By Reg Chapman

MINNEAPOLIS (WCCO) — One-thousand-eight-hundred families in Minnesota have had their mounting medical bills paid off thanks to local nurses.

Members of the Minnesota Nurses Association worked with a New York-based nonprofit to acquire and erase the debt.

Nurses say they felt they needed to pay back their patients’ kindness.

One year ago today, Allina nurses represented by the Minnesota Nurses Association went on strike.

Nurses say the support from the community was overwhelming, that’s why the union decided to do something to help the people who helped them.

They knew the best way to help was by wiping out medical debt.

“Sixty-two percent of all bankruptcies in this country are due to medical debt and I believe it’s more than 80 percent of all of those folks had health insurance,” said Rose Roach, Minnesota Nurses Association Executive Director.

MNA worked with RIP medical debt to clear the accounts of more than 1,800 people.

They negotiated the more than $2.6 million in debt down to $28,000, the money came from MNA’s  general fund.

(credit: CBS)

“At the time when I started going into debt I just wanted my hip fixed. I didn’t think what it was going to cost me,” said Debra Puchala.

A hip replacement in 2015 and a shoulder replacement in 2016 put Debra Puchala in more than $10,000 in debt.

“I have a total of four in collection and I am paying off five that aren’t in collection but probably will be because I don’t make as much as they want me to pay and I just pay what I can,” Puchala said.

Nurses say they want to highlight medical debt and the problems it can cause when people aren’t able to pay it off.

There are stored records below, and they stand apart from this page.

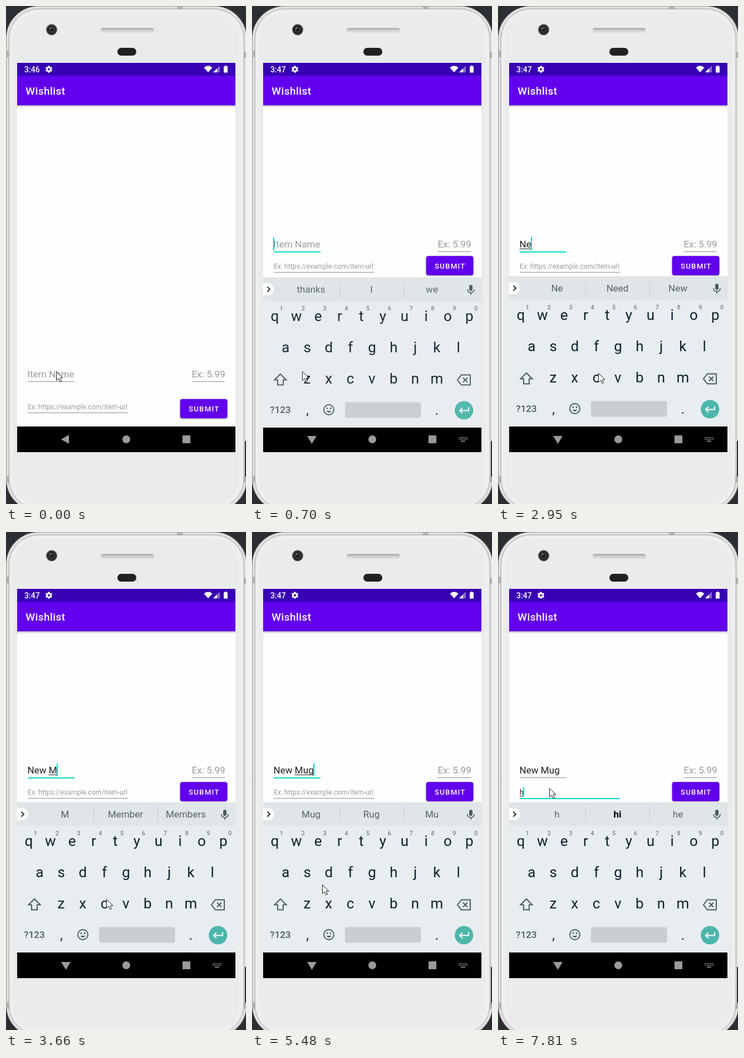
Animation of 431 by 893 pixels, one loop 8 s. Source, as an HTML page with a canvas:

```html
<!DOCTYPE html>
<html lang="en">
<head>
<meta charset="utf-8">
<title>Wishlist</title>
<style>
html, body { margin: 0; width: 100%; height: 100%; overflow: hidden; background: #2c2f31; }
canvas { display: block; }
</style>
</head>
<body>
<canvas id="stage" width="431" height="893"></canvas>
<script>
const c = document.getElementById('stage').getContext('2d');
const LOOP = 8000, TEAL = '#03dac5', ICON = '#4b5a61';

// Each step changes part of the state at its time in ms.
const steps = [
  [0, { clock: '3:46', mouse: [90.5, 655.5], focus: '', nameLit: 0, urlLit: 0, up: false,
        keys: 0, caret: false, name: '', url: '', words: ['thanks', 'I', 'we'], strong: false }],
  [300, { clock: '3:47', focus: 'name', nameLit: 0.5 }],
  [430, { nameLit: 1, caret: true }],
  [570, { up: true }],
  [700, { keys: 0.95 }],
  [840, { keys: 1 }],
  [970, { caret: false, mouse: [111.5, 655.5] }],
  [1110, { mouse: [180.5, 658.5] }],
  [1520, { caret: true }],
  [1950, { caret: false }],
  [2510, { caret: true }],
  [2660, { name: 'N', words: ['N', 'No', 'Not'] }],
  [2950, { name: 'Ne', words: ['Ne', 'Need', 'New'] }],
  [3090, { name: 'New', words: ['New', 'News', 'Now'] }],
  [3220, { name: 'New ', words: ['year', 'one', 'and'] }],
  [3660, { name: 'New M', words: ['M', 'Member', 'Members'] }],
  [3800, { name: 'New Mu', words: ['Mu', 'Must', 'My'] }],
  [4080, { name: 'New Mug', words: ['Mug', 'Rug', 'Mu'] }],
  [4640, { caret: false }],
  [5070, { caret: true }],
  [5480, { mouse: [126.5, 632.5] }],
  [5620, { mouse: [112.5, 585.5], caret: false }],
  [5750, { mouse: [96.5, 528.5] }],
  [5900, { mouse: [93.5, 469.5] }],
  [6040, { mouse: [92.5, 459.5], caret: true }],
  [6170, { urlLit: 0.6 }],
  [6320, { focus: 'url', nameLit: 0, urlLit: 1, words: ['thanks', 'I', 'we'] }],
  [6850, { caret: false }],
  [7380, { caret: true }],
  [7810, { url: 'h', words: ['h', 'hi', 'he'], strong: true }]
];

function stateAt(t) {
  return Object.assign({}, ...steps.filter(s => s[0] <= t).map(s => s[1]));
}

function text(s, x, y, size, color, { weight = 400, align = 'left', spacing = 0 } = {}) {
  c.font = `${weight} ${size}px Roboto, sans-serif`;
  c.textAlign = align;
  c.letterSpacing = spacing + 'px';
  c.fillStyle = color;
  c.fillText(s, x, y);
}

function rect(x, y, w, h, color) {
  c.fillStyle = color;
  c.fillRect(x, y, w, h);
}

function round(x, y, w, h, r, fill, stroke, width = 1) {
  c.beginPath();
  c.roundRect(x, y, w, h, r);
  paint(fill, stroke, width);
}

function disc(x, y, r, fill, stroke, width) {
  c.beginPath();
  c.arc(x, y, r, 0, 7);
  paint(fill, stroke, width);
}

function path(d, x, y, fill, stroke, width) {
  c.save();
  c.translate(x, y);
  paint(fill, stroke, width, new Path2D(d));
  c.restore();
}

function paint(fill, stroke, width = 1, p) {
  c.fillStyle = fill || 'transparent';
  c.strokeStyle = stroke || 'transparent';
  c.lineWidth = width;
  if (p) { c.fill(p); c.stroke(p); } else { c.fill(); c.stroke(); }
}

function fade(x0, y0, x1, y1, ...colors) {
  const g = c.createLinearGradient(x0, y0, x1, y1);
  colors.forEach((k, i) => g.addColorStop(i / (colors.length - 1), k));
  return g;
}

function shadow(color, blur, dy) {
  c.shadowColor = color;
  c.shadowBlur = blur;
  c.shadowOffsetY = dy;
}

function phone() {
  rect(0, 0, 431, 893, '#2c2f31');
  round(0.5, 0.5, 431.5, 905.5, 58, '#f3f0f1', '#8b8587', 1.2);
  round(3.5, 3.5, 425.5, 899.5, 55, null, '#bdb7b9', 1);
  round(5.5, 5.5, 421.5, 895.5, 53, '#eeeeef', '#a9a4a6', 1);
  round(13, 12, 406, 883, 47, '#e9ebec');
  for (const [x, y, w, h] of [[0, 80, 6, 12], [0, 843, 6, 12], [427, 82, 4, 11], [426, 844, 5, 11], [307, 0, 10, 5]])
    rect(x, y, w, h, '#b4afb1');
  rect(429, 780, 2, 64, '#25282a');

  disc(82, 42.5, 10, '#4b4b4b');
  disc(82, 42.5, 8, '#262626');
  disc(82, 42.5, 5, '#3f4140');
  disc(82, 42.5, 3, '#16191a');
  disc(80, 40, 1.3, '#8d9a72');
  round(170, 39.5, 95.5, 8.5, 4, fade(0, 39, 0, 48, '#969698', '#cfd0d1', '#dddedf'));
  round(200, 75, 34, 14, 7, '#202123');
}

function statusBar(clock) {
  rect(20, 102, 392, 23, '#3700b3');
  text(clock, 33, 119, 14, '#fff', { weight: 500 });
  disc(77, 113.5, 3.4, null, '#fff', 2.8);
  for (let i = 0; i < 6; i++) {
    c.save();
    c.translate(77, 113.5);
    c.rotate(i * Math.PI / 3 + Math.PI / 6);
    rect(3.5, -1.5, 2.7, 3, '#fff');
    c.restore();
  }
  path('M0 3Q7.5-3.5 15 3L7.5 11.5Z', 355.5, 107.5, '#fff');
  path('M12 0V12H0Z', 372, 107, '#8769d0');
  path('M7 5V12H0Z', 372, 107, '#fff');
  round(391, 108, 7, 11.5, 1, '#fff');
  rect(393, 106.8, 3, 2, '#fff');
}

function appBar() {
  rect(20, 125, 392, 53, '#6200ee');
  rect(20, 178, 392, 5, fade(0, 178, 0, 183, '#b0b0b0', '#e6e6e6', '#fefefe'));
  text('Wishlist', 35.3, 159, 19.06, '#fff', { weight: 500, spacing: 0.4 });
}

function underline(x, y, w, lit) {
  rect(x, y, w, 1, '#8c8c8c');
  c.globalAlpha = lit;
  rect(x, y, w, 2, TEAL);
  c.globalAlpha = 1;
}

// A text field: hint or value, composing underline and caret.
function field(value, hint, x, base, size, w, lineY, lit, focused, caret) {
  text(value || hint, x, base, size, value ? '#1f1f1f' : '#9b9b9b');
  underline(Math.round(x), lineY, w, lit);
  if (!focused) return;
  const end = x + c.measureText(value).width;
  const start = x + c.measureText(value.slice(0, value.lastIndexOf(' ') + 1)).width;
  rect(start, base + 2, end - start, 1, '#1f1f1f');
  if (caret) rect(Math.floor(end), base - Math.round(size * 1.06), 2, Math.round(size * 1.36), TEAL);
}

function form(s) {
  const nameY = s.up ? 433 : 666, urlY = s.up ? 471 : 723, btnY = s.up ? 448 : 704.5;
  field(s.name, 'Item Name', 38.5, nameY, 17.1, 84, nameY + 7, s.nameLit, s.focus === 'name', s.caret);
  field('', 'Ex: 5.99', 333.6, nameY, 17.1, 59, nameY + 7, 0);
  field(s.url, 'Ex: https://example.com/item-url', 39, urlY, 12.25, 180, urlY + 6, s.urlLit, s.focus === 'url', s.caret);
  shadow('rgba(0,0,0,.4)', 2.5, 1.2);
  round(312.7, btnY + 0.3, 84.8, 34.4, 4, '#6200ee');
  shadow('transparent', 0, 0);
  text('SUBMIT', 328, Math.floor(btnY + 23), 13.3, '#fff', { weight: 500, spacing: 1.19 });
}

function suggestions(s) {
  rect(20, 485, 392, 42, '#e0e5e8');
  rect(20, 484, 392, 1, '#eef0f1');
  round(20, 495, 19.5, 22, [0, 11, 11, 0], '#fff');
  path('M0 0L4.5 4.5L0 9', 27.5, 501.5, null, '#263238', 2);
  for (const x of [157, 272]) rect(x, 494, 1, 24, '#c3c9cc');
  s.words.forEach((w, i) => {
    const bold = s.strong && i === 1;
    text(w, 106 + 108.5 * i, 512, 17, bold ? '#000' : '#566269', { weight: bold ? 700 : 400, align: 'center' });
  });
  round(390, 498, 6, 11, 3, ICON);
  path('M0 0Q0 6 6 6T12 0M6 6V10', 387, 506, null, ICON, 1.6);
}

function keyboard(s) {
  const step = 38.8, ink = '#0f2029', mid = { align: 'center' };
  c.save();
  c.beginPath();
  c.rect(20, 484, 392, 272);
  c.clip();
  c.globalAlpha = s.keys;
  c.translate(0, s.keys < 1 ? 2 : 0);
  rect(20, 485, 392, 270, '#e8edf0');
  suggestions(s);
  [['qwertyuiop', 41], ['asdfghjkl', 60.3], ['zxcvbnm', 99]].forEach(([row, x], r) =>
    [...row].forEach((k, i) => text(k, x + i * step, 563 + r * 56, 26, ink, mid)));
  [...'1234567890'].forEach((k, i) => text(k, 53 + i * step, 544, 11, '#788389', { weight: 500, align: 'center' }));

  path('M0 10.5L10.5 0L21 10.5H15.5V19.5H5.5V10.5Z', 40.5, 658, null, ICON, 2);
  path('M7 0H23V18H7L0 9ZM10 5L18 13M18 5L10 13', 369, 659.5, null, ICON, 2);
  text('?123', 51, 728, 17, ICON, { weight: 500, align: 'center' });
  text(',', 99.5, 731, 24, ink, mid);
  text('.', 332, 731, 24, ink, mid);
  disc(138, 722, 9, null, ICON, 1.9);
  for (const x of [135, 141]) disc(x, 719.5, 1.4, ICON);
  path('M0 0Q4.5 6.5 9 0Z', 133.5, 724, ICON);
  round(167, 708.5, 136.5, 28, 3, '#c9ced1');
  disc(380.7, 723, 16.6, '#4db6ac');
  path('M17 1V7H1M6 2L1 7L6 12', 372, 716.5, null, '#fff', 2);
  c.restore();
}

function navBar(s) {
  const top = s.keys > 0 && s.keys < 1 ? 756 : 754, gray = '#9b9b9b';
  rect(20, top, 392, 800 - top, '#000');
  if (s.up) path('M0 0H17L8.5 14Z', 99, 771, gray);
  else path('M0 8L14 0V16Z', 99, 769, gray);
  disc(216, 777, 7, gray);
  rect(317, 770, 14, 14, gray);
  if (!s.up) return;
  for (let i = 0; i < 10; i++) rect(371.5 + i % 5 * 3.3, 773 + (i > 4) * 3, 1.8, 1.8, gray);
  rect(375, 779.5, 8, 1.6, gray);
}

function draw(t) {
  const s = stateAt(t);
  phone();
  rect(20, 102, 392, 698, '#fefefe');
  statusBar(s.clock);
  appBar();
  form(s);
  if (s.keys) keyboard(s);
  navBar(s);
  path('M0 0V16L3.8 12.6L6.4 18.2L9 17.1L6.5 11.5H11.5Z', ...s.mouse, '#fff', '#1a1a1a', 1);
}

const begin = performance.now();
function frame() {
  draw((performance.now() - begin) % LOOP);
  requestAnimationFrame(frame);
}
frame();
</script>
</body>
</html>
```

“You can only be stretched so far until you almost break,” Puchala said.

The patients who had their debt wiped clean signed up on RIP medical debt’s website and were selected randomly.

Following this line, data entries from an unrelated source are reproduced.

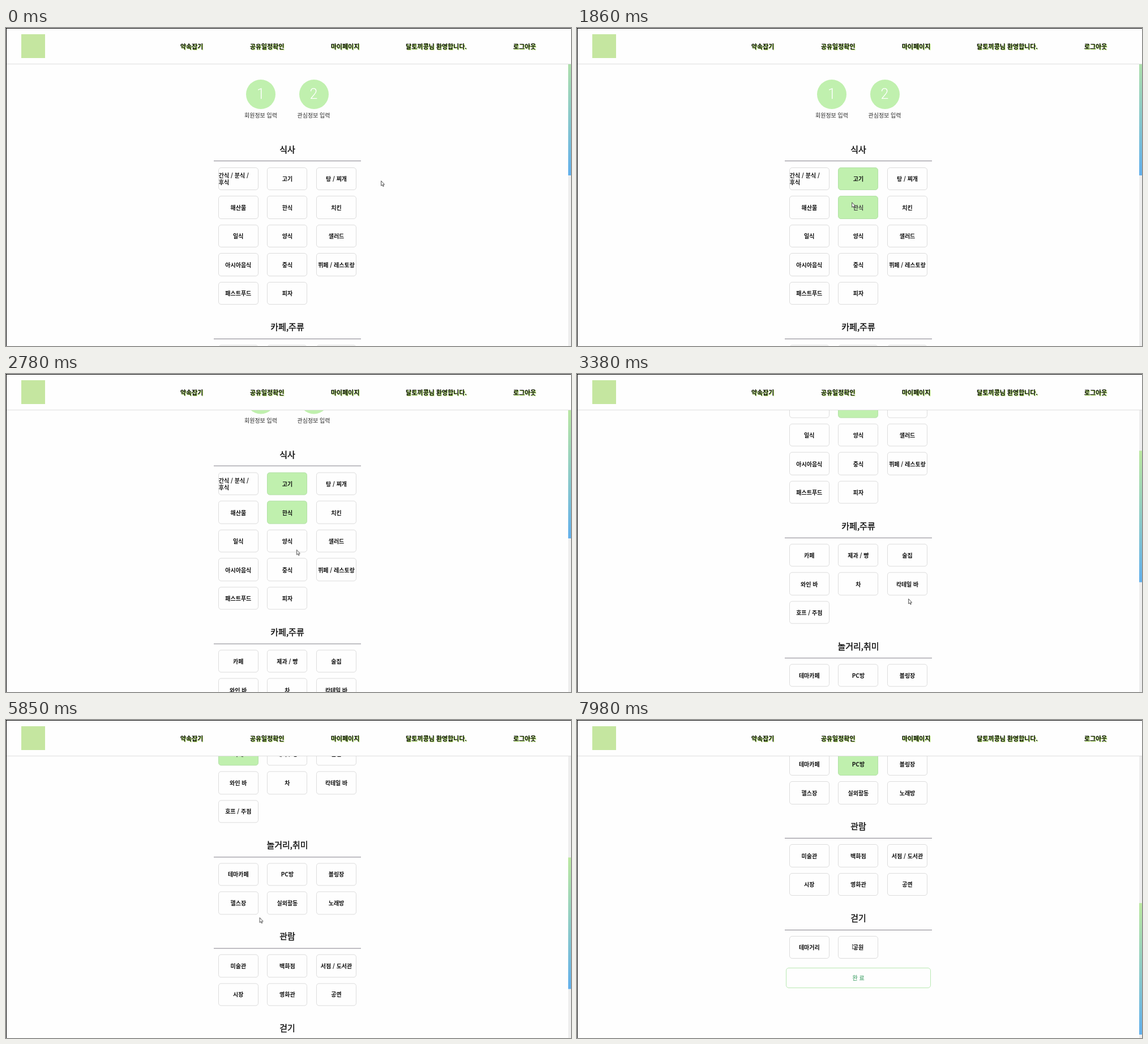
Animation, 998 px wide and 561 px high, one loop 8000 ms. Source, as an HTML page:

```html
<!DOCTYPE html>
<html lang="ko">
<head>
<meta charset="utf-8">
<title>관심정보 입력</title>
<style>
@property --scroll { syntax: '<number>'; inherits: true; initial-value: 0; }
html, body { margin: 0; width: 100%; height: 100%; overflow: hidden; background: #fefefe; }
#stage {
  position: relative; width: 998px; height: 561px; overflow: hidden;
  background: #fefefe; color: #111;
  font: 10px/12px 'Noto Sans CJK KR', 'Noto Sans CJK', 'Noto Sans', sans-serif;
  animation: scroll 8s linear infinite;
}
#stage * { position: absolute; box-sizing: border-box; }
#page { inset: 0; transform: translateY(calc(var(--scroll) * -1px)); }

.mid { transform: translate(-50%, -50%); white-space: nowrap; }
.step { width: 52px; height: 52px; border-radius: 50%; background: #c0f0ae; top: 91px; }
.digit { color: #fff; font: 300 25px/30px Roboto, 'Noto Sans', sans-serif; }
.label { color: #2a2a2a; }
.title { font-size: 15px; line-height: 20px; -webkit-text-stroke: .4px; left: 497px; }
.rule { left: 367px; width: 260px; height: 1px; background: #83808a; }
.box {
  display: flex; align-items: center; justify-content: center;
  width: 71px; height: 40.5px; border: 1px solid #dcdcdc; border-radius: 5px;
  background: #fefefe; font-weight: 600; word-break: keep-all;
}
.box span { position: static !important; }
#done {
  left: 369px; top: 1149.8px; width: 256px; height: 36px;
  border-color: #b8e8b2; color: #6fb78c;
}

#track { left: 993px; top: 63px; width: 5px; height: 498px; background: #eee; }
#thumb {
  left: 993px; top: 28px; width: 5px; height: 232px;
  background: linear-gradient(#bbe8a0, #62b0ec);
  transform: translateY(calc(var(--scroll) * .4137px));
}
#header { left: 0; top: 0; width: 998px; height: 64px; background: #fefefe; border-bottom: 1px solid #dedede; }
#logo { left: 27px; top: 11px; width: 42px; height: 42px; background: #c5e6a0; }
.nav { top: 32px; font-size: 11px; line-height: 16px; font-weight: 600; text-shadow: 1px 1px 1px #a4e04c; }
#frame { inset: 0; border: solid #000; border-width: 1px 0 0 1px; }
#cursor { left: 0; top: 0; width: 8px; height: 12px; animation: cursor 8s linear infinite; }

@keyframes scroll {
  0%, 24.1% { --scroll: 0; animation-timing-function: ease-in-out; }
  29% { --scroll: 195; animation-timing-function: ease-out; }
  30.6%, 31.5% { --scroll: 207.5; animation-timing-function: ease-in; }
  34.75% { --scroll: 72.7; animation-timing-function: ease-out; }
  36.5%, 37.2% { --scroll: 51.9; animation-timing-function: ease-in-out; }
  41.5%, 63.9% { --scroll: 259.4; animation-timing-function: ease-in-out; }
  73.1%, 85.6% { --scroll: 518.6; animation-timing-function: ease-in-out; }
  94.8%, 100% { --scroll: 713; }
}
@keyframes cursor {
  0%, .8% { transform: translate(662px, 269px); }
  2.5% { transform: translate(664px, 272px); }
  7% { transform: translate(560px, 284px); animation-timing-function: ease-out; }
  10.4%, 11.6% { transform: translate(500px, 276px); animation-timing-function: ease-in-out; }
  17.4%, 24.1% { transform: translate(485px, 307px); animation-timing-function: ease-in-out; }
  29% { transform: translate(525.5px, 306px); }
  34.75% { transform: translate(512.8px, 309.5px); animation-timing-function: ease-in-out; }
  41.5%, 42.2% { transform: translate(585px, 396px); animation-timing-function: ease-in-out; }
  51.4%, 53.1% { transform: translate(425px, 331px); }
  58%, 63.9% { transform: translate(431.5px, 334.5px); }
  73.1%, 74% { transform: translate(447.5px, 348px); animation-timing-function: ease-in-out; }
  83.9%, 85.6% { transform: translate(490px, 284px); }
  94.8% { transform: translate(485.5px, 310px); animation-timing-function: ease-in-out; }
  99.7%, 100% { transform: translate(486px, 395px); }
}
</style>
</head>
<body>
<div id="stage">
  <div id="page"></div>
  <div id="track"></div>
  <div id="thumb"></div>
  <div id="header"><div id="logo"></div></div>
  <div id="frame"></div>
  <svg id="cursor" viewBox="0 0 8 12">
    <path d="M.7 .7V9.3L2.6 7.6L4 10.6L5.3 10L4 7.1H6.5Z" fill="#fff" stroke="#3a3a3a" stroke-width=".9"/>
  </svg>
</div>
<script>
const DURATION = 8000;
const GREEN = '#c0f0ae';
const page = document.getElementById('page');
const header = document.getElementById('header');
const boxes = {};

function add(parent, className, text, x, y) {
  const el = document.createElement('div');
  el.className = className;
  if (x !== undefined) el.style.left = x + 'px';
  if (y !== undefined) el.style.top = y + 'px';
  const span = document.createElement('span');
  span.textContent = text;
  if (className === 'box') el.append(span);
  else el.textContent = text;
  parent.append(el);
  return el;
}

const menu = [['약속잡기', 328], ['공유일정확인', 461], ['마이페이지', 599],
  ['달토끼콩님 환영합니다.', 760], ['로그아웃', 916]];
for (const [text, x] of menu) add(header, 'nav mid', text, x);

[['회원정보 입력', 450], ['관심정보 입력', 543.5]].forEach(([text, x], i) => {
  add(page, 'step', '', x - 26);
  add(page, 'digit mid', i + 1, x, 117);
  add(page, 'label mid', text, x, 153.5);
});

const sections = {
  '식사': ['간식 / 분식 / 후식', '고기', '탕 / 찌개', '해산물', '한식', '치킨', '일식', '양식', '샐러드',
    '아시아음식', '중식', '뷔페 / 레스토랑', '패스트푸드', '피자'],
  '카페,주류': ['카페', '제과 / 빵', '술집', '와인 바', '차', '칵테일 바', '호프 / 주점'],
  '놀거리,취미': ['테마카페', 'PC방', '볼링장', '헬스장', '실외활동', '노래방'],
  '관람': ['미술관', '백화점', '서점 / 도서관', '시장', '영화관', '공연'],
  '걷기': ['테마거리', '공원'],
};
const ROW = 50.55;
let y = 213.6;
for (const [title, items] of Object.entries(sections)) {
  add(page, 'title mid', title, undefined, y);
  add(page, 'rule', '', undefined, y + 20.8);
  items.forEach((text, i) => {
    boxes[text] = add(page, 'box', text, 374.8 + (i % 3) * 86.6, y + 32.1 + Math.floor(i / 3) * ROW);
  });
  y += 60.4 + Math.ceil(items.length / 3) * ROW;
}
add(page, 'box', '완 료').id = 'done';

function loop(el, frames) {
  el.animate(frames.map(([time, style]) => ({ offset: Math.min(time / DURATION, 1), ...style })),
    { duration: DURATION, iterations: Infinity });
}

function select(name, time) {
  const off = { backgroundColor: '#fefefe', borderColor: '#dcdcdc' };
  const on = { backgroundColor: GREEN, borderColor: '#b2e0a6' };
  loop(boxes[name], [[0, off], [time, off], [time + 80, on], [DURATION, on]]);
}

function hover(name, start, end) {
  const rest = { color: '#111' }, dim = { color: '#444' };
  loop(boxes[name], [[0, rest], [start, rest], [start + 150, dim],
    [end, dim], [end + 150, rest], [DURATION, rest]]);
}

select('고기', 780);
select('한식', 1670);
select('카페', 4740);
select('PC방', 6770);
hover('고기', 680, 1150);
hover('한식', 1270, 2000);
hover('카페', 3960, 5300);
hover('PC방', 6690, 7050);
</script>
</body>
</html>
```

The Minnesota Nurses Association is looking for other ways to raise awareness about the program and how it can help more Minnesotans get out of debt.

Reg Chapman